American Beauty
And my 90's Kevin Spacey film festival ends with the Academy Award winning film, American Beauty. This film has one of my all-time favorite screenplays (Sam Ball). The characters are vivid and cleverly written (though not overwritten) and very-well acted by the cast led by Mr. Spacey...Now that I think about it, I might need to watch Glen Glenngarry Ross or House of Cards again.

Goodfellas is one of director Martin Scorcese's most critically lauded films and I would say deservedly so. I'm impressed with how the film mirrors the actual events of mob informant Henry Hill to dramatic effect. Many think that Goodfellas should have beaten out Dances With Wolves for Best Picture in 1990, but for the record, my wife thinks Dances With Wolves was the right choice.

I wanted to make sure I re-watched Casino right after Goodfellas, as the movie features the same subject (organized crime-though in Las Vegas this time), the same director (Scorcese), the same star (Robert De Niro), the same psychotic co-star (Joe Pesci) and the same original author (Nicolas Pileggi). But Casino is more than just Goodfellas-lite and definitely stands on its on in the classic crime drama category. And Sharon Stone is surprisingly good!

Groundhog Day
Groundhog Day is a movie whose title has become synonymous with living the same day over and over. It's obviously very funny, but their is a lot of poignancy and character growth in Bill Murray's Phil as the movie progresses. And how could you not love the perennially obnoxious Ned Ryerson?

After seeing a bunch of harder-edged movies in a row, it's a good break to re-watch the talking pig movie Babe. It's a movie with cute talking pigs, dogs and sheep! It's sweet and touching and when Babe the pig asks Fly the dog if he can call her mamma...well, I'm going to need a tissue now.
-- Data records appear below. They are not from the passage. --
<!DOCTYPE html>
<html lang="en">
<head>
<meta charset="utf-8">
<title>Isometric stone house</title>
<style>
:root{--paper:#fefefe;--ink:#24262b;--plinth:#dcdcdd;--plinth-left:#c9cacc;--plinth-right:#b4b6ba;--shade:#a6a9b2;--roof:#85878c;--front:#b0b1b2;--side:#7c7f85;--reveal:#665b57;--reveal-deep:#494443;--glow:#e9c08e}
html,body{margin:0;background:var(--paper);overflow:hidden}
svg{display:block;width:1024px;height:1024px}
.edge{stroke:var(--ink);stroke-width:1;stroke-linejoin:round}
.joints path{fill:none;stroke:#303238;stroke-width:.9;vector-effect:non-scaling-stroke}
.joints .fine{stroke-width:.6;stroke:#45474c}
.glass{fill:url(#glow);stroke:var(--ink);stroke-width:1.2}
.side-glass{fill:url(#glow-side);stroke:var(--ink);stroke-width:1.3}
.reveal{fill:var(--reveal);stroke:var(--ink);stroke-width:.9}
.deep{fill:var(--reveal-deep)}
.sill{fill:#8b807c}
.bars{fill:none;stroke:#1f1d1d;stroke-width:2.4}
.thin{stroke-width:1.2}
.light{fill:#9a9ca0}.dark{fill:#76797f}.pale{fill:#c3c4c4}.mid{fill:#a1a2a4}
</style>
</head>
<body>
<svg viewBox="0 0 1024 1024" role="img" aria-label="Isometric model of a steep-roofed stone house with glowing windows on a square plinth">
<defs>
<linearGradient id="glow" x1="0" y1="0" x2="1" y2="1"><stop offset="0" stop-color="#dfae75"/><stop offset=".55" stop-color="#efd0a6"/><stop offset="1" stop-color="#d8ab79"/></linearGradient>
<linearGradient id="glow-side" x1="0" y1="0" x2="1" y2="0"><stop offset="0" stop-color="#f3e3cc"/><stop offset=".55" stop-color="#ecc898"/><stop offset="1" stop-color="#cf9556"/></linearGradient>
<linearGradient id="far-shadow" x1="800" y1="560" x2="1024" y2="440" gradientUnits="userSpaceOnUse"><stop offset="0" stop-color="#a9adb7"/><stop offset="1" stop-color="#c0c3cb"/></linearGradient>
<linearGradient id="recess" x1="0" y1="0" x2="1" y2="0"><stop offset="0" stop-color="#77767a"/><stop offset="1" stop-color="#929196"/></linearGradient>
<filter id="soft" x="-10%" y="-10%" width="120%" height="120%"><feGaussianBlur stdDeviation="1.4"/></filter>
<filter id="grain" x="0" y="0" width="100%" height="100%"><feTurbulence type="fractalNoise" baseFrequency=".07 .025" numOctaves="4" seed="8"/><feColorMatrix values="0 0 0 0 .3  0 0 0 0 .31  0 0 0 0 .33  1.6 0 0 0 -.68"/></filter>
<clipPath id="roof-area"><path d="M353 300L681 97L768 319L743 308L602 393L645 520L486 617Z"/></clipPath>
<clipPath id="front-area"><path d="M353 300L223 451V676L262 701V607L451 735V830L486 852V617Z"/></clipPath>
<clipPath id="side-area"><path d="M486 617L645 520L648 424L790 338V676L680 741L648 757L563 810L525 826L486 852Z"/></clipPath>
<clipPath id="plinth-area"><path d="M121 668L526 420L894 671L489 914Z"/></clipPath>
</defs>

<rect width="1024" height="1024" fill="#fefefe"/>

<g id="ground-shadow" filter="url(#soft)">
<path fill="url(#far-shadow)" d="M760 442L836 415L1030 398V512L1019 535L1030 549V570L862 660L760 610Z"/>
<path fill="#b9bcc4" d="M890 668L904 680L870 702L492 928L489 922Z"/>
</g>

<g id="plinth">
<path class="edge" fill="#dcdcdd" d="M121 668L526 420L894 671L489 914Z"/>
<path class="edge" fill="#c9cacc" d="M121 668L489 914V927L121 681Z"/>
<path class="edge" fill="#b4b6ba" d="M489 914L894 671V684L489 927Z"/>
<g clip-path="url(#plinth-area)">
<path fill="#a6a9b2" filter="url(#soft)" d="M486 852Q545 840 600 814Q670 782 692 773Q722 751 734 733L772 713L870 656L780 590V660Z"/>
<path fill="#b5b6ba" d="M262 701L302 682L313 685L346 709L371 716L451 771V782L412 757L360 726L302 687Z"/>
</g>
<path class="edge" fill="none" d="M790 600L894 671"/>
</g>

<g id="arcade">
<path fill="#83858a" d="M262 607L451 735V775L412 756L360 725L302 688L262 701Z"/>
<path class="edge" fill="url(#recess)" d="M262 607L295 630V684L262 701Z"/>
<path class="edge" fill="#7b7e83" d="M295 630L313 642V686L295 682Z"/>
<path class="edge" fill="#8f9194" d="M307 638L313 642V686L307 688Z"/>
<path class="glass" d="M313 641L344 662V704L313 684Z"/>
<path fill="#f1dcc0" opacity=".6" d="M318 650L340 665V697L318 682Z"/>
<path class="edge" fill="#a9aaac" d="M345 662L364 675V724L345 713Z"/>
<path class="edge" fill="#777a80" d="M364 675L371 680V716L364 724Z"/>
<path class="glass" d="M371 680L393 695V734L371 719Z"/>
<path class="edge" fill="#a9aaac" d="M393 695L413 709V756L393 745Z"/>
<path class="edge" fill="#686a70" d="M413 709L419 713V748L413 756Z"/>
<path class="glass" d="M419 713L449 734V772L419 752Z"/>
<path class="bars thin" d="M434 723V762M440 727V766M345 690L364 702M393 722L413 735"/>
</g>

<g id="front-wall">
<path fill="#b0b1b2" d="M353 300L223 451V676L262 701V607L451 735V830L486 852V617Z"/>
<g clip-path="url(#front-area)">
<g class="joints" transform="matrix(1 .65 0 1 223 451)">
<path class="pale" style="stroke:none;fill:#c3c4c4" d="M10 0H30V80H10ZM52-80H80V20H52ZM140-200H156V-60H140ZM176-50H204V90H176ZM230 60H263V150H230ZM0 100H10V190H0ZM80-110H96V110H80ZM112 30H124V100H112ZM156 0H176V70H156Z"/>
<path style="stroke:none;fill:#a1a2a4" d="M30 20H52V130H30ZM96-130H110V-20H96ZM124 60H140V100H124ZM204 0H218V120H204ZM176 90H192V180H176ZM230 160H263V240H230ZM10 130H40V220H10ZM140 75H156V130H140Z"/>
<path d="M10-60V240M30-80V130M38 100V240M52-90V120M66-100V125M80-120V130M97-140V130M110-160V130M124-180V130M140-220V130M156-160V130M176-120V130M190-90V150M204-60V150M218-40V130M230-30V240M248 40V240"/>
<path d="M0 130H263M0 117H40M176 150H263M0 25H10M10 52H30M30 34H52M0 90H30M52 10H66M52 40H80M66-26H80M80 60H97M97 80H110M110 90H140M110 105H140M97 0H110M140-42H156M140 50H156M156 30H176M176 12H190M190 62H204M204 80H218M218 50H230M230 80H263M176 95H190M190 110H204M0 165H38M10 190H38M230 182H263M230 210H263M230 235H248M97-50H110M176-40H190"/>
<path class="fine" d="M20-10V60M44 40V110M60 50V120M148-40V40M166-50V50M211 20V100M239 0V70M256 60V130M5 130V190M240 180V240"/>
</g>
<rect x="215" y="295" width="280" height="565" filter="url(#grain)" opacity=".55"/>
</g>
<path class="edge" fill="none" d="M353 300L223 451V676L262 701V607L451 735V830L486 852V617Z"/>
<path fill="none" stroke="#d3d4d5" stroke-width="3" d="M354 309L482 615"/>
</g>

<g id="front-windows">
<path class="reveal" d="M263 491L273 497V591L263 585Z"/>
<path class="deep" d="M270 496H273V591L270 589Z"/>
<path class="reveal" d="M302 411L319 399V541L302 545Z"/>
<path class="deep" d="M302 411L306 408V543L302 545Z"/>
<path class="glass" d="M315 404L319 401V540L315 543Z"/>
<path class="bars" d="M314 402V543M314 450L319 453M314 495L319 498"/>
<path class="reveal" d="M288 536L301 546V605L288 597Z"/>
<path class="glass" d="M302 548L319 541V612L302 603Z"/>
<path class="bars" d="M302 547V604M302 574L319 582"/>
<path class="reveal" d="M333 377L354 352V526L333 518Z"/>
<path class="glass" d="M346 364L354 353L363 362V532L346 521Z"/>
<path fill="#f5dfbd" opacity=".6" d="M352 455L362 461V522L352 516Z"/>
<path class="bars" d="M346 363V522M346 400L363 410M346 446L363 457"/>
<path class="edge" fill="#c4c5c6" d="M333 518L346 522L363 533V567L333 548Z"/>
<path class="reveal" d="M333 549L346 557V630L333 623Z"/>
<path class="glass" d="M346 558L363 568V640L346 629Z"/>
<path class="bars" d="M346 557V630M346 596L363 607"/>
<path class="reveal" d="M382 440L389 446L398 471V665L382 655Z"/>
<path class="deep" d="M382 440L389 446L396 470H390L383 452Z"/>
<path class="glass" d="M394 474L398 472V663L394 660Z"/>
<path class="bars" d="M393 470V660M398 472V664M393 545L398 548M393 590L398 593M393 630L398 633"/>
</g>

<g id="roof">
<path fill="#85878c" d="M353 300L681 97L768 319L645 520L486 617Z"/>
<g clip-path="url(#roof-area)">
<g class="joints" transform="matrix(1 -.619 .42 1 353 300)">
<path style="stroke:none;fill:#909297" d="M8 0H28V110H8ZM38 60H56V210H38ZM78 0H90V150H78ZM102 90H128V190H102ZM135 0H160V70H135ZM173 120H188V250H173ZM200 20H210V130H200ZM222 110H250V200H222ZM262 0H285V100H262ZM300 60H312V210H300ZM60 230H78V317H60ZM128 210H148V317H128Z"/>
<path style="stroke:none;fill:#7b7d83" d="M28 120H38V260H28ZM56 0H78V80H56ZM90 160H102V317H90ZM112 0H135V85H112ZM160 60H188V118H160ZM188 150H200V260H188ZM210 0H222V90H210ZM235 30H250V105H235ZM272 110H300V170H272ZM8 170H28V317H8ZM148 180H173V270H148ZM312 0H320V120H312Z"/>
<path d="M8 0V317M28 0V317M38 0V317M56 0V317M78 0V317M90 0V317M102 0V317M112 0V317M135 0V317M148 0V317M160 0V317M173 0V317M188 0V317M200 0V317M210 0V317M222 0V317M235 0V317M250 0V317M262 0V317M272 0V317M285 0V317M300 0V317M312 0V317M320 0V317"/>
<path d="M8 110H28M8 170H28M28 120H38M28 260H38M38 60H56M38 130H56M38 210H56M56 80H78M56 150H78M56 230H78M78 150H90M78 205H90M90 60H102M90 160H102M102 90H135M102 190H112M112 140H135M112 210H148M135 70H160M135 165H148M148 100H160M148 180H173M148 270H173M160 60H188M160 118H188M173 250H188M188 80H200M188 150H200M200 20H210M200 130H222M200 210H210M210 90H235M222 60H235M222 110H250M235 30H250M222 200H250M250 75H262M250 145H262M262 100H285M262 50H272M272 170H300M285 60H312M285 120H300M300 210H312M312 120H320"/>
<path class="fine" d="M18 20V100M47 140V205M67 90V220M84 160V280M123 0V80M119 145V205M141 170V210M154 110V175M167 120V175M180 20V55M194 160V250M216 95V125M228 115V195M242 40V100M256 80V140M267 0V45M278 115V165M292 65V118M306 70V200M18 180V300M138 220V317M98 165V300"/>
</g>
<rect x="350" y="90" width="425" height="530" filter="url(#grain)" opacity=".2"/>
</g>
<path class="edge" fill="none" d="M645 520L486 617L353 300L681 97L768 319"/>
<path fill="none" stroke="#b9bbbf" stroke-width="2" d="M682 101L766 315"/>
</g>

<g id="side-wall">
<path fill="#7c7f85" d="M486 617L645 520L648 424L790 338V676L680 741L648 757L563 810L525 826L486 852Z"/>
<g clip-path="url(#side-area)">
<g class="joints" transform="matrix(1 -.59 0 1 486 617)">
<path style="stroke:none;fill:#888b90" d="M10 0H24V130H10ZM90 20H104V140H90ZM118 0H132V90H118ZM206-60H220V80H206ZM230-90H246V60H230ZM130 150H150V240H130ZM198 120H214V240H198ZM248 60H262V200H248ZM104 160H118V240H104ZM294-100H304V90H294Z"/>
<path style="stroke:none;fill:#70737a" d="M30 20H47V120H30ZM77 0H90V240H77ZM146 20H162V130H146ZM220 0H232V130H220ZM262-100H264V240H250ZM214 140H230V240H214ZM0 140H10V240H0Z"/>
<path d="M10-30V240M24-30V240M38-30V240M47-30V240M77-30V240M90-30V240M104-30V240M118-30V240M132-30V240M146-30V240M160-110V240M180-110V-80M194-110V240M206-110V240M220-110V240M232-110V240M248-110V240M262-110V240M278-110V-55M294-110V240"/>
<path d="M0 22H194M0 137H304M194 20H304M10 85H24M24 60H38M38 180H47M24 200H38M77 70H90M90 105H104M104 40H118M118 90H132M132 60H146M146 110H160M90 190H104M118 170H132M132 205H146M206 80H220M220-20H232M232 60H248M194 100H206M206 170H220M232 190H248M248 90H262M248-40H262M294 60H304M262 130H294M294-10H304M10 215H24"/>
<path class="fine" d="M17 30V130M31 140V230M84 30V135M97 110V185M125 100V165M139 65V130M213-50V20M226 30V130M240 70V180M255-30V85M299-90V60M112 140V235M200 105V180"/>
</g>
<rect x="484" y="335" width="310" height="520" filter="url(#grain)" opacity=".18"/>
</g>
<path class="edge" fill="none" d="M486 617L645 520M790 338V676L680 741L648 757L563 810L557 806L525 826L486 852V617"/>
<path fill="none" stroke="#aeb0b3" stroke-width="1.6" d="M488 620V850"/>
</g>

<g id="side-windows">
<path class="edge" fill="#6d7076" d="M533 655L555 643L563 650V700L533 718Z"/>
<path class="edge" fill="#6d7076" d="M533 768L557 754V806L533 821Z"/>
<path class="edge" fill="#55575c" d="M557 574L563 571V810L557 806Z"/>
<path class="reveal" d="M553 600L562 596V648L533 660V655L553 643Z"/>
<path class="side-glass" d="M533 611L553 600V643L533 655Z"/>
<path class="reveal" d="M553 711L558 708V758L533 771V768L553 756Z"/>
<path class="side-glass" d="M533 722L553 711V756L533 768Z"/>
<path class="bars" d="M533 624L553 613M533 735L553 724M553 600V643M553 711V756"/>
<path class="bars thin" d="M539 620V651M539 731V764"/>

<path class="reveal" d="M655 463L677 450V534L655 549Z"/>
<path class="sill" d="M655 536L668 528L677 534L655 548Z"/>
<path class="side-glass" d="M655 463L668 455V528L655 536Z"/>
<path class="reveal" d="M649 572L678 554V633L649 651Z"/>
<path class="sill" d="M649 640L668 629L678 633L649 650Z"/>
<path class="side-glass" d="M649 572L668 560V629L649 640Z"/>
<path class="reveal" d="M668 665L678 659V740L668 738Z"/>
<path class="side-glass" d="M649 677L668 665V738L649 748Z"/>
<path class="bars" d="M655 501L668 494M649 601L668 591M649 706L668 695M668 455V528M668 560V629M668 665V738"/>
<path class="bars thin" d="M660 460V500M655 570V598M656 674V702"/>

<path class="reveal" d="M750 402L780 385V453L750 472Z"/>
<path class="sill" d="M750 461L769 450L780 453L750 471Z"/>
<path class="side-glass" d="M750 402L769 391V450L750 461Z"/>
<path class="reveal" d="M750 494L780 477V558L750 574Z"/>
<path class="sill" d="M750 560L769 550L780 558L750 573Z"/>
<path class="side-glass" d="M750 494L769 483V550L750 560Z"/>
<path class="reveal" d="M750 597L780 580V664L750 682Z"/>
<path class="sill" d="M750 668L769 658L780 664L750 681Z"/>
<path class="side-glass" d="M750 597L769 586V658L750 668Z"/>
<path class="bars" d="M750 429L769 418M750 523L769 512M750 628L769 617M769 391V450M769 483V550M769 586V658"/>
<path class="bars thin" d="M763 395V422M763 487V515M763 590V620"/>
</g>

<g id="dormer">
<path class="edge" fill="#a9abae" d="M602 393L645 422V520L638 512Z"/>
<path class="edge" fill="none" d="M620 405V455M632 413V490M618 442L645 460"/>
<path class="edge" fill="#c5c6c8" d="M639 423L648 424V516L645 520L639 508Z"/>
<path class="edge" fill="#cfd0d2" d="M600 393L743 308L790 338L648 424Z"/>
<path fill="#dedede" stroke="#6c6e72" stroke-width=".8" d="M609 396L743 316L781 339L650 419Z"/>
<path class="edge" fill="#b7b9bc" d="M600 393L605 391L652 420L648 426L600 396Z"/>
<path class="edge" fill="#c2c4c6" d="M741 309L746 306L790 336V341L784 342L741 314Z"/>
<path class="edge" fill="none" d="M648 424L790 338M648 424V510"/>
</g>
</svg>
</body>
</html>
Plenty of more 90's movies to revisit. Will work on tackling some more of those next month.